__Your instructions__:
The reply must return each line of the data exactly.

(Stored data)
_____

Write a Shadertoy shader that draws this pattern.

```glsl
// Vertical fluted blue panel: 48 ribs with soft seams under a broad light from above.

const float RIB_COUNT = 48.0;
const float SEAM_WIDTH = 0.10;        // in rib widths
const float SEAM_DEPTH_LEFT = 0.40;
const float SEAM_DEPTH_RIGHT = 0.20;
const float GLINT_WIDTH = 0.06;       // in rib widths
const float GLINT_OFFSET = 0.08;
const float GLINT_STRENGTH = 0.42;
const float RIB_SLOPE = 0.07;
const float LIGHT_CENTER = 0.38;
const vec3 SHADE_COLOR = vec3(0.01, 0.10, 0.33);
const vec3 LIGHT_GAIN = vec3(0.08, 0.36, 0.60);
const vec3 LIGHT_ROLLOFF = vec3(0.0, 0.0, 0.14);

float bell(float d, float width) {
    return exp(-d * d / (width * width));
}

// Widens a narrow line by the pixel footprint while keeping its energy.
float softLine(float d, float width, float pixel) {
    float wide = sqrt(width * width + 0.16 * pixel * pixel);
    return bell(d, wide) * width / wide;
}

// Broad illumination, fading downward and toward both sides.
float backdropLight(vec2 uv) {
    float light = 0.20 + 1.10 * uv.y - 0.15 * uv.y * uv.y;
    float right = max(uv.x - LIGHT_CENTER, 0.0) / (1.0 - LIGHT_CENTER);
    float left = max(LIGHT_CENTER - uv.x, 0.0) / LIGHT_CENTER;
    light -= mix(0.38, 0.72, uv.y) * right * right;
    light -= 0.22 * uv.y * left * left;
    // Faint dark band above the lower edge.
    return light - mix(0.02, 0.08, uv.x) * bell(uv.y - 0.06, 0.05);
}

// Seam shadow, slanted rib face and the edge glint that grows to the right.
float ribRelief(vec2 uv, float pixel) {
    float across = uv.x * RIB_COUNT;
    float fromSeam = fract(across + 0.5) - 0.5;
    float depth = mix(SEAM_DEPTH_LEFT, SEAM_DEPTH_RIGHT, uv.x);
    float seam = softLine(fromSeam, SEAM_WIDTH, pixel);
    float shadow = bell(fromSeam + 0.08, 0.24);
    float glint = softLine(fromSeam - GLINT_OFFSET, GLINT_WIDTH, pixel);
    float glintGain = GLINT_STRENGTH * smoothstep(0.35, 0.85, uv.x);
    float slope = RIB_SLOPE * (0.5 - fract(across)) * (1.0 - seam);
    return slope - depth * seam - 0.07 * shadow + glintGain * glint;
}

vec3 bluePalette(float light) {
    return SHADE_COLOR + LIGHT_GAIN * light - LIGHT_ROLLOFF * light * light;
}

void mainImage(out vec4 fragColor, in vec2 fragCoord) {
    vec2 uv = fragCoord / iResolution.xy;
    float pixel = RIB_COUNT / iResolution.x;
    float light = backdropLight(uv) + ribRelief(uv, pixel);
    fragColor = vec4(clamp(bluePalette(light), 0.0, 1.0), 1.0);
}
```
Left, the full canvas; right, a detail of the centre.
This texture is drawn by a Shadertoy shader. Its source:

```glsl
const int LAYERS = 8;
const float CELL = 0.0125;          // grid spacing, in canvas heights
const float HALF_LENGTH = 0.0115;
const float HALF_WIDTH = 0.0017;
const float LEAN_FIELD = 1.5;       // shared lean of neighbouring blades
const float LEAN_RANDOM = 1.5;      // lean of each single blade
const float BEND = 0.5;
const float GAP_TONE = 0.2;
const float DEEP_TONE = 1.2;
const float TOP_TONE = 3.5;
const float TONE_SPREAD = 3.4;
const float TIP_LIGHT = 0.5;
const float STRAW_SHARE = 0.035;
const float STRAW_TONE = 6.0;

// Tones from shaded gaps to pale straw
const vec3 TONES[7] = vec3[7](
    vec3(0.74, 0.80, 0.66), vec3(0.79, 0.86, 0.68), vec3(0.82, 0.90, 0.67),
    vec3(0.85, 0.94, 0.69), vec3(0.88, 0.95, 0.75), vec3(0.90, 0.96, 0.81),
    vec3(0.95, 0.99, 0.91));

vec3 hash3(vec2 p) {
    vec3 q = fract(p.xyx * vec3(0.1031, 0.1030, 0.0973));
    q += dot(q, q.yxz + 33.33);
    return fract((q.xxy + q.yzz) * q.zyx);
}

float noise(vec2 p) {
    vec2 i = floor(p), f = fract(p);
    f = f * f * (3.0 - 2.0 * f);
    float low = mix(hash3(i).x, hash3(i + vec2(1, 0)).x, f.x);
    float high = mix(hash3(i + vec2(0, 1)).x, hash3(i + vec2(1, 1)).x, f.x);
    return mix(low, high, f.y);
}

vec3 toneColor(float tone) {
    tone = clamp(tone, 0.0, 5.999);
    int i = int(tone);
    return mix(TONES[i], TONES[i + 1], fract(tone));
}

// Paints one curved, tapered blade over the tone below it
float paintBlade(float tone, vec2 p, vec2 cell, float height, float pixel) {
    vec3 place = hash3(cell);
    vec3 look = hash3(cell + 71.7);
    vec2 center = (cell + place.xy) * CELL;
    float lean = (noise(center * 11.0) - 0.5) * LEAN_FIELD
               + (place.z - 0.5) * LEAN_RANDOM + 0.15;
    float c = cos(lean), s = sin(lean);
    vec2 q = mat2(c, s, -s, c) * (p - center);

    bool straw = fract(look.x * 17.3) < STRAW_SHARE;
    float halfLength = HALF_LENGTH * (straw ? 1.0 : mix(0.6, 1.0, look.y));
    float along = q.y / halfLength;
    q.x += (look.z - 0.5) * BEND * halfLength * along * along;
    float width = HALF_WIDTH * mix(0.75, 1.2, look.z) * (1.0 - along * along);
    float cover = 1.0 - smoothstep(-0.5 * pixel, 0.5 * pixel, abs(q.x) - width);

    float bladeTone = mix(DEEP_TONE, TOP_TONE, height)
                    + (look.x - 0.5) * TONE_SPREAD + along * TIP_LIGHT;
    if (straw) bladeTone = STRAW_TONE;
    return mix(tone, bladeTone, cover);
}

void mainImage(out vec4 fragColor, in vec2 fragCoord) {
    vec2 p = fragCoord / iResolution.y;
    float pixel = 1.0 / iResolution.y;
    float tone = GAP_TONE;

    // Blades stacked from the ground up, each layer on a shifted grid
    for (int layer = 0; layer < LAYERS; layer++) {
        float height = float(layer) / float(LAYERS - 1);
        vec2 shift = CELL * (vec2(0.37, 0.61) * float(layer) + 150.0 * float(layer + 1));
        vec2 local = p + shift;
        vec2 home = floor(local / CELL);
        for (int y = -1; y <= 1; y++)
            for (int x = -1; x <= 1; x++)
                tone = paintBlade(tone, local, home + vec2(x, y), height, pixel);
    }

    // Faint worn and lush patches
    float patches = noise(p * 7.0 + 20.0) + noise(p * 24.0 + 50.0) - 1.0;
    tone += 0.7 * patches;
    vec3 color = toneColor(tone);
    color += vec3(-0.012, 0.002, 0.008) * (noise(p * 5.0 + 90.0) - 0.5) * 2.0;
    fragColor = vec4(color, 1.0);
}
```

_____

__Response to this task__:
Write a Shadertoy shader that draws this pattern.

```glsl
// Vertical fluted blue panel: 48 ribs with soft seams under a broad light from above.

const float RIB_COUNT = 48.0;
const float SEAM_WIDTH = 0.10;        // in rib widths
const float SEAM_DEPTH_LEFT = 0.40;
const float SEAM_DEPTH_RIGHT = 0.20;
const float GLINT_WIDTH = 0.06;       // in rib widths
const float GLINT_OFFSET = 0.08;
const float GLINT_STRENGTH = 0.42;
const float RIB_SLOPE = 0.07;
const float LIGHT_CENTER = 0.38;
const vec3 SHADE_COLOR = vec3(0.01, 0.10, 0.33);
const vec3 LIGHT_GAIN = vec3(0.08, 0.36, 0.60);
const vec3 LIGHT_ROLLOFF = vec3(0.0, 0.0, 0.14);

float bell(float d, float width) {
    return exp(-d * d / (width * width));
}

// Widens a narrow line by the pixel footprint while keeping its energy.
float softLine(float d, float width, float pixel) {
    float wide = sqrt(width * width + 0.16 * pixel * pixel);
    return bell(d, wide) * width / wide;
}

// Broad illumination, fading downward and toward both sides.
float backdropLight(vec2 uv) {
    float light = 0.20 + 1.10 * uv.y - 0.15 * uv.y * uv.y;
    float right = max(uv.x - LIGHT_CENTER, 0.0) / (1.0 - LIGHT_CENTER);
    float left = max(LIGHT_CENTER - uv.x, 0.0) / LIGHT_CENTER;
    light -= mix(0.38, 0.72, uv.y) * right * right;
    light -= 0.22 * uv.y * left * left;
    // Faint dark band above the lower edge.
    return light - mix(0.02, 0.08, uv.x) * bell(uv.y - 0.06, 0.05);
}

// Seam shadow, slanted rib face and the edge glint that grows to the right.
float ribRelief(vec2 uv, float pixel) {
    float across = uv.x * RIB_COUNT;
    float fromSeam = fract(across + 0.5) - 0.5;
    float depth = mix(SEAM_DEPTH_LEFT, SEAM_DEPTH_RIGHT, uv.x);
    float seam = softLine(fromSeam, SEAM_WIDTH, pixel);
    float shadow = bell(fromSeam + 0.08, 0.24);
    float glint = softLine(fromSeam - GLINT_OFFSET, GLINT_WIDTH, pixel);
    float glintGain = GLINT_STRENGTH * smoothstep(0.35, 0.85, uv.x);
    float slope = RIB_SLOPE * (0.5 - fract(across)) * (1.0 - seam);
    return slope - depth * seam - 0.07 * shadow + glintGain * glint;
}

vec3 bluePalette(float light) {
    return SHADE_COLOR + LIGHT_GAIN * light - LIGHT_ROLLOFF * light * light;
}

void mainImage(out vec4 fragColor, in vec2 fragCoord) {
    vec2 uv = fragCoord / iResolution.xy;
    float pixel = RIB_COUNT / iResolution.x;
    float light = backdropLight(uv) + ribRelief(uv, pixel);
    fragColor = vec4(clamp(bluePalette(light), 0.0, 1.0), 1.0);
}
```
Left, the full canvas; right, a detail of the centre.
This texture is drawn by a Shadertoy shader. Its source:

```glsl
const int LAYERS = 8;
const float CELL = 0.0125;          // grid spacing, in canvas heights
const float HALF_LENGTH = 0.0115;
const float HALF_WIDTH = 0.0017;
const float LEAN_FIELD = 1.5;       // shared lean of neighbouring blades
const float LEAN_RANDOM = 1.5;      // lean of each single blade
const float BEND = 0.5;
const float GAP_TONE = 0.2;
const float DEEP_TONE = 1.2;
const float TOP_TONE = 3.5;
const float TONE_SPREAD = 3.4;
const float TIP_LIGHT = 0.5;
const float STRAW_SHARE = 0.035;
const float STRAW_TONE = 6.0;

// Tones from shaded gaps to pale straw
const vec3 TONES[7] = vec3[7](
    vec3(0.74, 0.80, 0.66), vec3(0.79, 0.86, 0.68), vec3(0.82, 0.90, 0.67),
    vec3(0.85, 0.94, 0.69), vec3(0.88, 0.95, 0.75), vec3(0.90, 0.96, 0.81),
    vec3(0.95, 0.99, 0.91));

vec3 hash3(vec2 p) {
    vec3 q = fract(p.xyx * vec3(0.1031, 0.1030, 0.0973));
    q += dot(q, q.yxz + 33.33);
    return fract((q.xxy + q.yzz) * q.zyx);
}

float noise(vec2 p) {
    vec2 i = floor(p), f = fract(p);
    f = f * f * (3.0 - 2.0 * f);
    float low = mix(hash3(i).x, hash3(i + vec2(1, 0)).x, f.x);
    float high = mix(hash3(i + vec2(0, 1)).x, hash3(i + vec2(1, 1)).x, f.x);
    return mix(low, high, f.y);
}

vec3 toneColor(float tone) {
    tone = clamp(tone, 0.0, 5.999);
    int i = int(tone);
    return mix(TONES[i], TONES[i + 1], fract(tone));
}

// Paints one curved, tapered blade over the tone below it
float paintBlade(float tone, vec2 p, vec2 cell, float height, float pixel) {
    vec3 place = hash3(cell);
    vec3 look = hash3(cell + 71.7);
    vec2 center = (cell + place.xy) * CELL;
    float lean = (noise(center * 11.0) - 0.5) * LEAN_FIELD
               + (place.z - 0.5) * LEAN_RANDOM + 0.15;
    float c = cos(lean), s = sin(lean);
    vec2 q = mat2(c, s, -s, c) * (p - center);

    bool straw = fract(look.x * 17.3) < STRAW_SHARE;
    float halfLength = HALF_LENGTH * (straw ? 1.0 : mix(0.6, 1.0, look.y));
    float along = q.y / halfLength;
    q.x += (look.z - 0.5) * BEND * halfLength * along * along;
    float width = HALF_WIDTH * mix(0.75, 1.2, look.z) * (1.0 - along * along);
    float cover = 1.0 - smoothstep(-0.5 * pixel, 0.5 * pixel, abs(q.x) - width);

    float bladeTone = mix(DEEP_TONE, TOP_TONE, height)
                    + (look.x - 0.5) * TONE_SPREAD + along * TIP_LIGHT;
    if (straw) bladeTone = STRAW_TONE;
    return mix(tone, bladeTone, cover);
}

void mainImage(out vec4 fragColor, in vec2 fragCoord) {
    vec2 p = fragCoord / iResolution.y;
    float pixel = 1.0 / iResolution.y;
    float tone = GAP_TONE;

    // Blades stacked from the ground up, each layer on a shifted grid
    for (int layer = 0; layer < LAYERS; layer++) {
        float height = float(layer) / float(LAYERS - 1);
        vec2 shift = CELL * (vec2(0.37, 0.61) * float(layer) + 150.0 * float(layer + 1));
        vec2 local = p + shift;
        vec2 home = floor(local / CELL);
        for (int y = -1; y <= 1; y++)
            for (int x = -1; x <= 1; x++)
                tone = paintBlade(tone, local, home + vec2(x, y), height, pixel);
    }

    // Faint worn and lush patches
    float patches = noise(p * 7.0 + 20.0) + noise(p * 24.0 + 50.0) - 1.0;
    tone += 0.7 * patches;
    vec3 color = toneColor(tone);
    color += vec3(-0.012, 0.002, 0.008) * (noise(p * 5.0 + 90.0) - 0.5) * 2.0;
    fragColor = vec4(color, 1.0);
}
```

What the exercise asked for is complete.